A lot of the other episodes proceed on with little story hooks that may or may not seem all that funny. Things that jump out at me as I write this are moments like Phil (Ty Burrell) and Gloria (Sofia Vergara) being in the right place at the right time in order to get cast in a commercial. On the flip side you have the time when Gloria was starting to think that little baby Joe being evil based on things he had done. So yeah, a lot of crazy stories to explore.
This season was also notable for the introduction of the character of Andy (Adam DeVine). Initially he's just a quirky character who ends up being Joe's Nanny despite being a guy because who the heck still thinks that a nanny needs to be a girl? Beyond being the Nanny, Andy eventually becomes an unusual love interest of sorts for Haley (Sarah Hyland) given the sort of guys she's typically been associated with over the years. But hey, we know such ideas can work well in the long term because audiences are suckers for unlikely pairings.

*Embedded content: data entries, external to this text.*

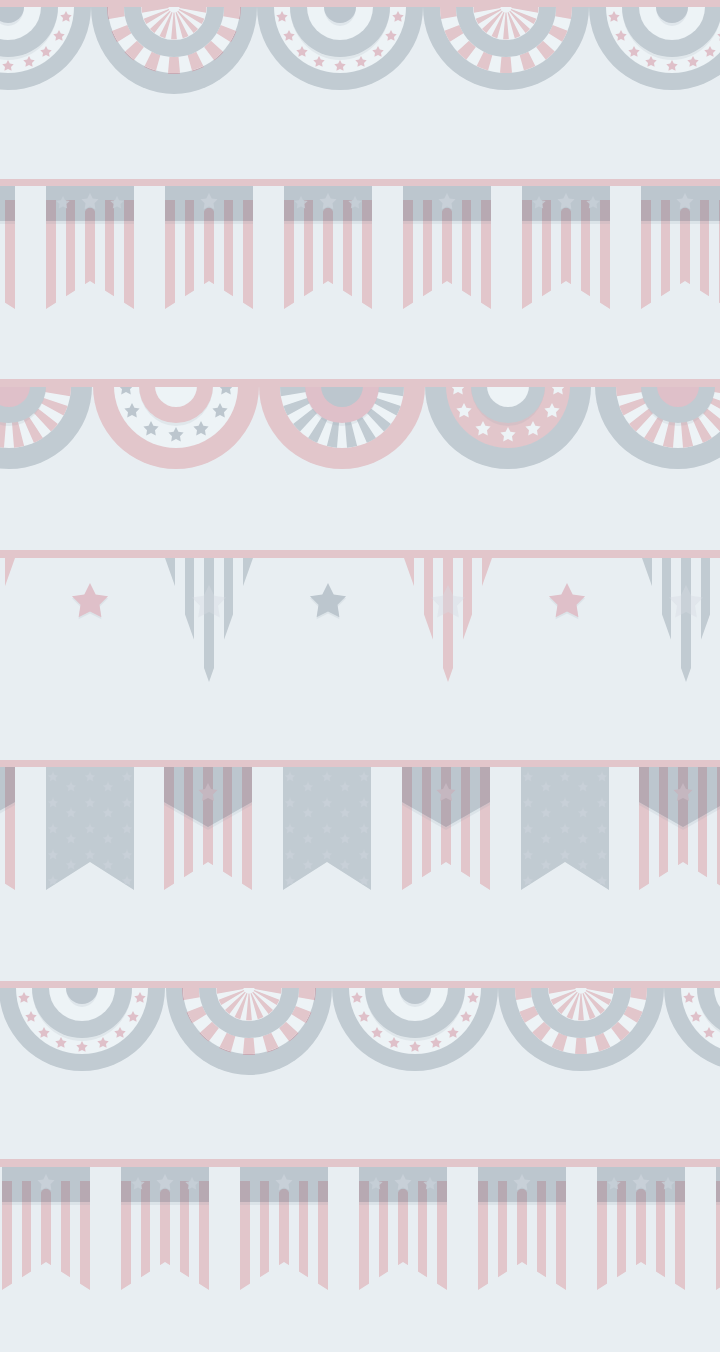
<!DOCTYPE html>
<html lang="en">
<head>
<meta charset="utf-8">
<title>Bunting garlands</title>
<style>
:root {
  --paper: #e8eef2;
  --white: #edf3f6;
  --pink: #e2c6cb;
  --rose: #dfc0c9;
  --blue: #c1cbd2;
  --steel: #bcc6ce;
  --mauve: #b7a9b2;
  --mist: #c8d0d8;
  --shade: #8e9aa8;
}
html, body { margin: 0; background: var(--paper); overflow: hidden; }
svg { display: block; width: 720px; height: 1352px; background: var(--paper); }
.pink { fill: var(--pink); }
.rose { fill: var(--rose); }
.blue { fill: var(--blue); }
.steel { fill: var(--steel); }
.white { fill: var(--white); }
.mist { fill: var(--mist); }
.mauve { fill: var(--mauve); }
.shade { fill: var(--shade); opacity: .14; }
.spokes { fill: none; stroke-dasharray: 1 1; }
.spokes.pinkline { stroke: var(--pink); }
.spokes.blueline { stroke: var(--blue); }
.spokes.mauveline { stroke: #c8aab4; }
</style>
</head>
<body>
<svg viewBox="0 0 720 1352" role="img" aria-label="Seven rows of pale red, white and blue bunting">
<defs>
  <path id="star" d="M0-20 6-8 19-6 10 3 12 16 0 10-12 16-10 3-19-6-6-8Z"/>
  <path id="half83" d="M-83 0A83 83 0 0 0 83 0Z"/>
  <path id="half66" d="M-66 0A66 66 0 0 0 66 0Z"/>
  <path id="half62" d="M-62 0A62 62 0 0 0 62 0Z"/>
  <path id="half50" d="M-50 0A50 50 0 0 0 50 0Z"/>
  <path id="half37" d="M-37 0A37 37 0 0 0 37 0Z"/>
  <path id="half33" d="M-33 0A33 33 0 0 0 33 0Z"/>
  <path id="half21" d="M-21 0A21 21 0 0 0 21 0Z"/>
  <path id="half16" d="M-16 0A16 16 0 0 0 16 0Z"/>
  <path id="half37-shadow" class="shade" d="M-37 0A37 40 0 0 0 37 0Z"/>

  <!-- Fans with narrow rings -->
  <g id="fan-stars">
    <use href="#half83" class="blue"/>
    <use href="#half66" class="white"/>
    <g class="rose">
      <use href="#star" transform="translate(-58 10) scale(.3)"/>
      <use href="#star" transform="translate(-51 29) scale(.3)"/>
      <use href="#star" transform="translate(-38 45) scale(.3)"/>
      <use href="#star" transform="translate(-21 55) scale(.3)"/>
      <use href="#star" transform="translate(0 59) scale(.3)"/>
      <use href="#star" transform="translate(21 55) scale(.3)"/>
      <use href="#star" transform="translate(38 45) scale(.3)"/>
      <use href="#star" transform="translate(51 29) scale(.3)"/>
      <use href="#star" transform="translate(58 10) scale(.3)"/>
    </g>
    <path class="shade" d="M-50 0A50 53 0 0 0 50 0Z"/>
    <use href="#half50" class="blue"/>
    <use href="#half33" class="white"/>
    <path class="shade" d="M-16 0A16 19 0 0 0 16 0Z"/>
    <use href="#half16" class="steel"/>
  </g>
  <g id="fan-rays-core">
    <use href="#half66" class="white"/>
    <path class="spokes pinkline" stroke-width="16" pathLength="17" d="M-58 0A58 58 0 0 0 58 0"/>
    <use href="#half50" class="blue"/>
    <use href="#half33" class="white"/>
    <path class="spokes pinkline" stroke-width="27" pathLength="17" d="M-19 0A19 19 0 0 0 19 0"/>
  </g>
  <g id="fan-rays">
    <use href="#half83" class="blue"/>
    <use href="#fan-rays-core"/>
  </g>
  <g id="fan-rays-deep">
    <path class="blue" d="M-83 0A83 87 0 0 0 83 0Z"/>
    <path class="spokes mauveline" stroke-width="4" pathLength="17" d="M-65 0A65 65 0 0 0 65 0"/>
    <use href="#fan-rays-core"/>
  </g>

  <!-- Fans with wide rings -->
  <g id="star-ring">
    <use href="#star" transform="translate(-50 2) scale(.4)"/>
    <use href="#star" transform="translate(-44 25) scale(.4)"/>
    <use href="#star" transform="translate(-25 43) scale(.4)"/>
    <use href="#star" transform="translate(0 49) scale(.4)"/>
    <use href="#star" transform="translate(25 43) scale(.4)"/>
    <use href="#star" transform="translate(44 25) scale(.4)"/>
    <use href="#star" transform="translate(50 2) scale(.4)"/>
  </g>
  <clipPath id="below-rope"><rect x="-90" width="180" height="100"/></clipPath>
  <g id="fan-pink-stars" clip-path="url(#below-rope)">
    <use href="#half83" class="pink"/>
    <use href="#half62" class="white"/>
    <use href="#star-ring" class="steel"/>
    <use href="#half37-shadow"/>
    <use href="#half37" class="pink"/>
    <use href="#half21" class="white"/>
  </g>
  <g id="fan-blue-stars" clip-path="url(#below-rope)">
    <use href="#half83" class="blue"/>
    <use href="#half62" class="pink"/>
    <use href="#star-ring" class="white"/>
    <use href="#half37-shadow"/>
    <use href="#half37" class="blue"/>
    <use href="#half21" class="white"/>
  </g>
  <g id="fan-pink-rays">
    <use href="#half83" class="pink"/>
    <use href="#half62" class="white"/>
    <path class="spokes blueline" stroke-width="26" pathLength="19" d="M-49 0A49 49 0 0 0 49 0"/>
    <use href="#half37-shadow"/>
    <use href="#half37" class="rose"/>
    <use href="#half21" class="steel"/>
  </g>
  <g id="fan-blue-rays">
    <use href="#half83" class="blue"/>
    <use href="#half62" class="white"/>
    <path class="spokes pinkline" stroke-width="26" pathLength="19" d="M-49 0A49 49 0 0 0 49 0"/>
    <use href="#half37-shadow"/>
    <use href="#half37" class="blue"/>
    <use href="#half21" class="rose"/>
  </g>

  <!-- Swallowtail flags -->
  <clipPath id="swallowtail"><polygon points="0,0 88,0 88,123 44,95 0,123"/></clipPath>
  <clipPath id="shield-shape"><polygon points="0,0 88,0 88,35 44,60 0,35"/></clipPath>
  <clipPath id="pennant-shape"><polygon points="0,0 88,0 44,124"/></clipPath>
  <g id="stripes">
    <rect width="10" height="124"/>
    <rect x="20" width="9" height="124"/>
    <rect x="39" width="10" height="124"/>
    <rect x="59" width="9" height="124"/>
    <rect x="78" width="10" height="124"/>
  </g>
  <g id="flag-band">
    <use href="#stripes" class="pink" clip-path="url(#swallowtail)"/>
    <rect class="shade" y="35" width="88" height="3"/>
    <rect class="steel" width="88" height="35"/>
    <g class="mauve">
      <rect y="14" width="10" height="21"/>
      <rect x="20" y="14" width="9" height="21"/>
      <path d="M39 35V27a5 5 0 0 1 10 0V35Z"/>
      <rect x="59" y="14" width="9" height="21"/>
      <rect x="78" y="14" width="10" height="21"/>
    </g>
    <use href="#star" class="mist" transform="translate(44 16) scale(.45)"/>
    <path class="mauve" d="M39 35V27a5 5 0 0 1 10 0V35Z"/>
  </g>
  <g id="flag-band-trio">
    <use href="#flag-band"/>
    <g class="mist" opacity=".8">
      <use href="#star" transform="translate(17 17) scale(.35)"/>
      <use href="#star" transform="translate(71 17) scale(.35)"/>
    </g>
  </g>
  <g id="flag-shield">
    <use href="#stripes" class="pink" clip-path="url(#swallowtail)"/>
    <polygon class="shade" points="0,35 88,35 88,38 44,63 0,38"/>
    <g clip-path="url(#shield-shape)">
      <rect class="steel" width="88" height="60"/>
      <use href="#stripes" class="mauve"/>
    </g>
    <use href="#star" fill="#c5b7c0" transform="translate(44 26) scale(.5)"/>
  </g>
  <pattern id="star-field" width="37" height="26" patternUnits="userSpaceOnUse">
    <g class="mist">
      <use href="#star" transform="translate(7 10) scale(.26)"/>
      <use href="#star" transform="translate(25 20) scale(.26)"/>
    </g>
  </pattern>
  <g id="flag-starry" clip-path="url(#swallowtail)">
    <rect class="blue" width="88" height="123"/>
    <rect fill="url(#star-field)" width="88" height="123"/>
  </g>

  <!-- Pennants -->
  <g id="pennant">
    <use href="#stripes" clip-path="url(#pennant-shape)"/>
    <use href="#star" fill="#d5dae0" opacity=".4" transform="translate(44 45) scale(.9)"/>
  </g>
  <g id="pennant-star">
    <use href="#star" class="shade" transform="translate(0 46) scale(.95)"/>
    <use href="#star" transform="translate(0 44) scale(.95)"/>
  </g>
</defs>

<g id="row-1-fans" transform="translate(0 7)">
  <use href="#fan-stars" x="8"/>
  <use href="#fan-rays-deep" x="174"/>
  <use href="#fan-stars" x="340"/>
  <use href="#fan-rays" x="506"/>
  <use href="#fan-stars" x="672"/>
</g>

<g id="row-2-flags" transform="translate(0 186)">
  <use href="#flag-band" x="-73"/>
  <use href="#flag-band-trio" x="46"/>
  <use href="#flag-band" x="165"/>
  <use href="#flag-band-trio" x="284"/>
  <use href="#flag-band" x="403"/>
  <use href="#flag-band-trio" x="522"/>
  <use href="#flag-band" x="641"/>
</g>

<g id="row-3-fans" transform="translate(0 386)">
  <use href="#fan-blue-rays" x="9"/>
  <use href="#fan-pink-stars" x="176"/>
  <use href="#fan-pink-rays" x="342"/>
  <use href="#fan-blue-stars" x="508"/>
  <use href="#fan-blue-rays" x="678"/>
</g>

<g id="row-4-pennants" transform="translate(0 558)">
  <use href="#pennant" class="pink" x="-73"/>
  <use href="#pennant-star" class="rose" x="90"/>
  <use href="#pennant" class="blue" x="165"/>
  <use href="#pennant-star" class="steel" x="328"/>
  <use href="#pennant" class="pink" x="404"/>
  <use href="#pennant-star" class="rose" x="567"/>
  <use href="#pennant" class="blue" x="642"/>
</g>

<g id="row-5-flags" transform="translate(0 767)">
  <use href="#flag-shield" x="-73"/>
  <use href="#flag-starry" x="46"/>
  <use href="#flag-shield" x="164"/>
  <use href="#flag-starry" x="283"/>
  <use href="#flag-shield" x="402"/>
  <use href="#flag-starry" x="521"/>
  <use href="#flag-shield" x="639"/>
</g>

<g id="row-6-fans" transform="translate(0 988)">
  <use href="#fan-stars" x="82"/>
  <use href="#fan-rays-deep" x="249"/>
  <use href="#fan-stars" x="415"/>
  <use href="#fan-rays" x="581"/>
  <use href="#fan-stars" x="747"/>
</g>

<g id="row-7-flags" transform="translate(0 1167)">
  <use href="#flag-band" x="2"/>
  <use href="#flag-band-trio" x="121"/>
  <use href="#flag-band" x="240"/>
  <use href="#flag-band-trio" x="359"/>
  <use href="#flag-band" x="478"/>
  <use href="#flag-band-trio" x="597"/>
  <use href="#flag-band" x="716"/>
</g>

<g id="ropes" class="pink">
  <rect width="720" height="7"/>
  <rect y="179" width="720" height="7"/>
  <rect y="379" width="720" height="8"/>
  <rect y="550" width="720" height="8"/>
  <rect y="760" width="720" height="7"/>
  <rect y="981" width="720" height="7"/>
  <rect y="1159" width="720" height="8"/>
</g>
</svg>
</body>
</html>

Most of what makes Modern Family successful is the fact that you have a quirky yet fully fleshed-out characters going through a lot of situations that could probably considered quite ordinary. But they're not the boring sort of stories that we get from time to time. Instead we're talking about the stories that every family goes through at one point or another but you don't necessarily share with your friends. We're talking about the stories that get re-told at family reunions and end up creating new stories in turn based on how people respond to them.
There's no getting around the fact that the event that really defined this season was the wedding of Mitch and Cam. So many side-plots got involved in the mix of things we tried to figure out whether or not things would push through as they planned. Again, it's not a question of whether or not Mitch and Cam will get married - they've been living the married life for quite some time. But the show makes the most of all the little challenges that go into planning a wedding including juggling family obligations and whether or not you really want that friend to act as your wedding planner. And they manage to bring everything together in quite a spectacular manner.
Modern Family is a show that can make you feel quite comfortable because you ultimately find echoes of your own family in this story or that. It doesn't quite break out to become super awesome or something, but it does manage to continue to say what it wants to say in a pretty consistent voice. Thus the season gets a good 4 silly moments at the wedding itself out of a possible 5.